73 – When do VTE episodes occur after orthopaedic procedures?

Leanne Ludwick, Ibrahim Tuncay.

Response/Recommendation: The most critical period for venous thromboembolism (VTE) development is within the first month after orthopaedic surgery, but the risk of VTE may persist for longer than expected.

Strength of Recommendation: Limited.

Rationale: The ideal duration of thromboprophylaxis after orthopaedic surgery is not clear and understanding the timeline of VTE episodes following orthopaedic procedures remains essential for optimizing VTE prophylaxis.  Physicians must balance the efficacy of anticoagulation against its safety profile1.  Limited data on the time course of VTE episodes following orthopaedic surgery exists.  Of the available literature, the majority of studies focused on VTE following joint arthroplasty2–7 and spine8–11 procedures as these subspecialties are known to be associated with a higher risk of VTE.

Many studies have analyzed the timeline of VTE episodes following total joint arthroplasty (TJA) and other major joint procedures.  It is well established that the risk of VTE continues long after discharge and approximately 50% to 75% of cases of VTE manifest post-discharge.  In a retrospective database study, White et al., found that the median number of days to VTE following total knee arthroplasty (TKA) was 7 days, while the median following total hip arthroplasty (THA) was 14 days2.  In their analysis of 19,586 THA and 24,059 TKA, 76% of the VTE diagnoses were after discharge for THA and 47% were after discharge for TKA.  The findings of a retrospective study by Shohat et al., on the time to VTE following TKA were similar, with a median time to VTE of 8 days3.

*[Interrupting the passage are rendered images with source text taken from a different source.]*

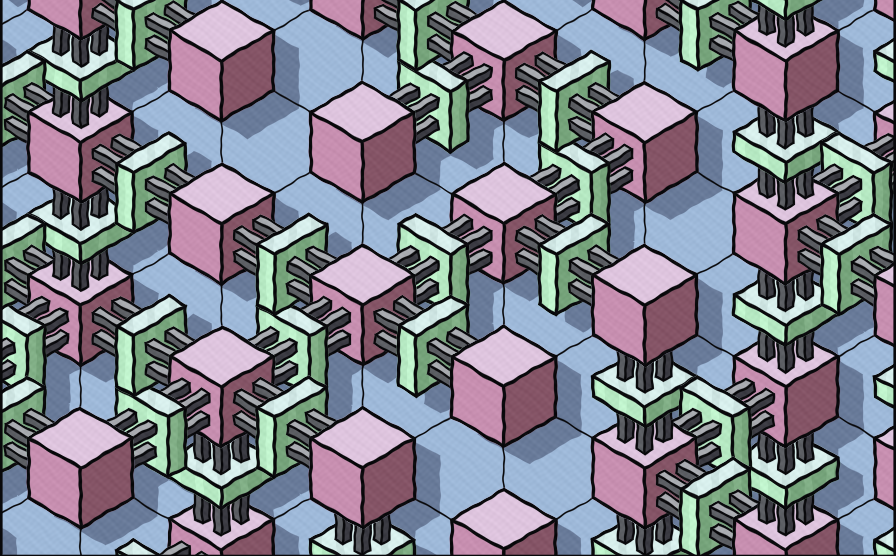
A WebGL 2 fragment shader for this pattern:

```glsl
#version 300 es
precision highp float;
// Isometric cubes on a triangular lattice, joined at random by pipes and plates.
// Every solid is a projected box: three slabs give its silhouette and three rays
// its inner edges. Lattice spacing is 1; the floor takes lines and cast shadows.

#define VIEW_WIDTH 5.5
#define ORIGIN vec2(1.36, 1.04)
#define CUBE_HALF 0.184
#define PLATE_HALF 0.061
#define PIPE_HALF 0.027
#define PIPE_OFFSET 0.068
#define INK_HALF 0.0105
#define LINK_CHANCE 0.52
#define SHADOW_SHIFT vec2(0.157, -0.11)
#define WOBBLE 0.003

uniform vec2 u_resolution;
out vec4 outColor;

const float C30 = 0.866025;
const vec3 INK = vec3(0.035, 0.035, 0.045);
float pixel;

// Projected axes: right-near, left-near, up
vec2 axis(int k) {
    return k == 0 ? vec2(C30, -0.5) : k == 1 ? vec2(-C30, -0.5) : vec2(0.0, 1.0);
}

vec2 cellPos(vec2 cell) { return cell.x * axis(0) + cell.y * axis(2); }

vec2 nearestCell(vec2 p) {
    float i = p.x / C30;
    vec2 base = floor(vec2(i, p.y + 0.5 * i)), best = base;
    for (int n = 1; n < 4; n++) {
        vec2 c = base + vec2(n & 1, n >> 1);
        if (distance(p, cellPos(c)) < distance(p, cellPos(best))) best = c;
    }
    return best;
}

bool linked(vec2 cell, int k) {
    float h = fract(sin(dot(vec3(cell, float(k)), vec3(12.99, 78.23, 37.72))) * 4375.85);
    return h < LINK_CHANCE;
}

// Signed distances to the three lines through p along the axes
vec3 slabs(vec2 p) {
    return vec3(0.5 * p.x + C30 * p.y, -0.5 * p.x + C30 * p.y, p.x);
}

float boxDist(vec2 p, vec3 h) {
    vec3 d = abs(slabs(p)) - C30 * (h.yxx + h.zzy);
    return max(d.x, max(d.y, d.z));
}

vec3 extent(int k, float along, float side) {
    vec3 h = vec3(side);
    h[k] = along;
    return h;
}

float cover(float d) { return 1.0 - smoothstep(-0.7 * pixel, 0.7 * pixel, d); }

// Shaded, inked box
void paintBox(inout vec3 col, vec2 p, vec3 h, vec3 top, vec3 left, vec3 right, float ink, float mask) {
    float d = boxDist(p, h);
    if (d > ink + pixel) return;
    vec2 q = p - h.x * axis(0) - h.y * axis(1) - h.z * axis(2);
    vec3 s = slabs(q);
    vec3 face = s.x > 0.0 && s.y > 0.0 ? top : (q.x > 0.0 ? right : left);
    float edge = abs(d);
    for (int k = 0; k < 3; k++) {
        vec2 a = axis(k);
        edge = min(edge, length(q + a * max(dot(q, -a), 0.0)));
    }
    face = mix(face, INK, cover(edge - ink));
    col = mix(col, face, cover(d - ink) * mask);
}

// Four square pipes in a bundle, painted back to front
void paintPipes(inout vec3 col, vec2 p, int k, float len, float mask) {
    for (int n = 0; n < 4; n++) {
        vec2 s = vec2(n & 1, n >> 1) * 2.0 - 1.0;
        vec2 o = PIPE_OFFSET * (s.x * axis((k + 1) % 3) + s.y * axis((k + 2) % 3));
        paintBox(col, p - o, extent(k, len, PIPE_HALF), vec3(0.66, 0.67, 0.69),
                 vec3(0.36, 0.37, 0.39), vec3(0.23, 0.23, 0.26), INK_HALF * 0.72, mask);
    }
}

void paintLink(inout vec3 col, vec2 p, int k, float mask) {
    float reach = 0.5 - CUBE_HALF, len = 0.5 * (reach - PLATE_HALF);
    vec2 shift = axis(k) * (PLATE_HALF + len);
    float sheen = 0.05 * smoothstep(0.3, 0.6, sin(p.x * 46.0 + 1.5));
    paintPipes(col, p + shift, k, len, mask);
    paintBox(col, p, extent(k, PLATE_HALF, CUBE_HALF), vec3(0.85, 0.94, 0.93) - sheen,
             vec3(0.71, 0.91, 0.76) + sheen, vec3(0.46, 0.64, 0.48) + sheen, INK_HALF, mask);
    paintPipes(col, p - shift, k, len, mask);
}

// Distance to the shadow silhouettes of cubes and links
float shadowDist(vec2 p) {
    vec2 home = nearestCell(p);
    float d = boxDist(p - cellPos(home), vec3(CUBE_HALF));
    for (int n = 0; n < 27; n++) {
        int k = n % 3;
        vec2 cell = home + vec2(n / 9, (n / 3) % 3) - 1.0;
        vec2 q = p - cellPos(cell) - 0.5 * axis(k);
        if (length(q) > 0.42 || !linked(cell, k)) continue;
        d = min(d, boxDist(q, extent(k, PLATE_HALF, CUBE_HALF)));
        d = min(d, boxDist(q, extent(k, 0.32, PIPE_OFFSET + PIPE_HALF)));
    }
    return d;
}

void main() {
    pixel = VIEW_WIDTH / u_resolution.x;
    vec2 view = gl_FragCoord.xy * pixel, p = view - ORIGIN;
    p += WOBBLE * (sin(p.yx * 31.0 + vec2(0.0, 2.0)) + 0.6 * sin(p.yx * 67.0 + p * 23.0));
    vec2 home = nearestCell(p), q = p - cellPos(home);

    // Floor
    vec3 col = mix(vec3(0.62, 0.725, 0.85), vec3(0.41, 0.48, 0.60), cover(shadowDist(p - SHADOW_SHIFT)));
    vec3 s = abs(slabs(q));
    col = mix(col, INK, cover(min(s.x, min(s.y, s.z)) - 0.005));

    // Cube, then the links; only links leaving this cube pass in front of it
    vec3 cube = vec3(CUBE_HALF);
    paintBox(col, q, cube, vec3(0.87, 0.77, 0.87), vec3(0.78, 0.56, 0.69), vec3(0.52, 0.33, 0.40), INK_HALF, 1.0);
    float behind = 1.0 - cover(boxDist(q, cube) - INK_HALF);
    for (int n = 0; n < 27; n++) {
        int k = 2 - n / 9;
        vec2 step2 = vec2((n / 3) % 3, n % 3) - 1.0;
        vec2 m = q - cellPos(step2) - 0.5 * axis(k);
        if (length(m) > 0.48 || !linked(home + step2, k)) continue;
        paintLink(col, m, k, step2 == vec2(0.0) ? 1.0 : behind);
    }

    // Paper grain and dark border
    col += 0.014 * (sin(p.x * 131.0 + 2.0 * sin(p.y * 17.0)) * sin(p.y * 143.0) + sin(p.x * 61.0 + p.y * 83.0) * 0.6);
    float border = min(min(view.x, VIEW_WIDTH - view.x) - 0.016, view.y - 0.008);
    outColor = vec4(mix(col, INK, cover(border)), 1.0);
}
```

Nevertheless, a prospective study by Dahl et al., found that the onset of deep venous thrombosis (DVT) symptoms occurred at an average of 17 days following TKA, 27 days following THA, and 36 days following hip fracture surgery4.  Bjørnarå et al., reported similar timelines to Dahl et al., for TKA, THA, and hip fracture surgery, while also noting that symptomatic pulmonary embolism (PE) occurred earlier than DVT following TKA and hip fracture surgery.  The median time to clinical VTE after hip fracture surgery was 24 days for DVT and 17 days for PE; for total hip revision (THR), this was 21 days and 34 days, respectively; for total knee revision (TKR), this was 20 days and 12 days, respectively6.  Hu et al., focused on the timing of PE in patients following TJA and reported a median day of diagnosis of 3 days7.  Parvizi et al., similarly found that 81% of events in patients on warfarin occurred within 3 days after TJA and 89% of events occurred within one week5.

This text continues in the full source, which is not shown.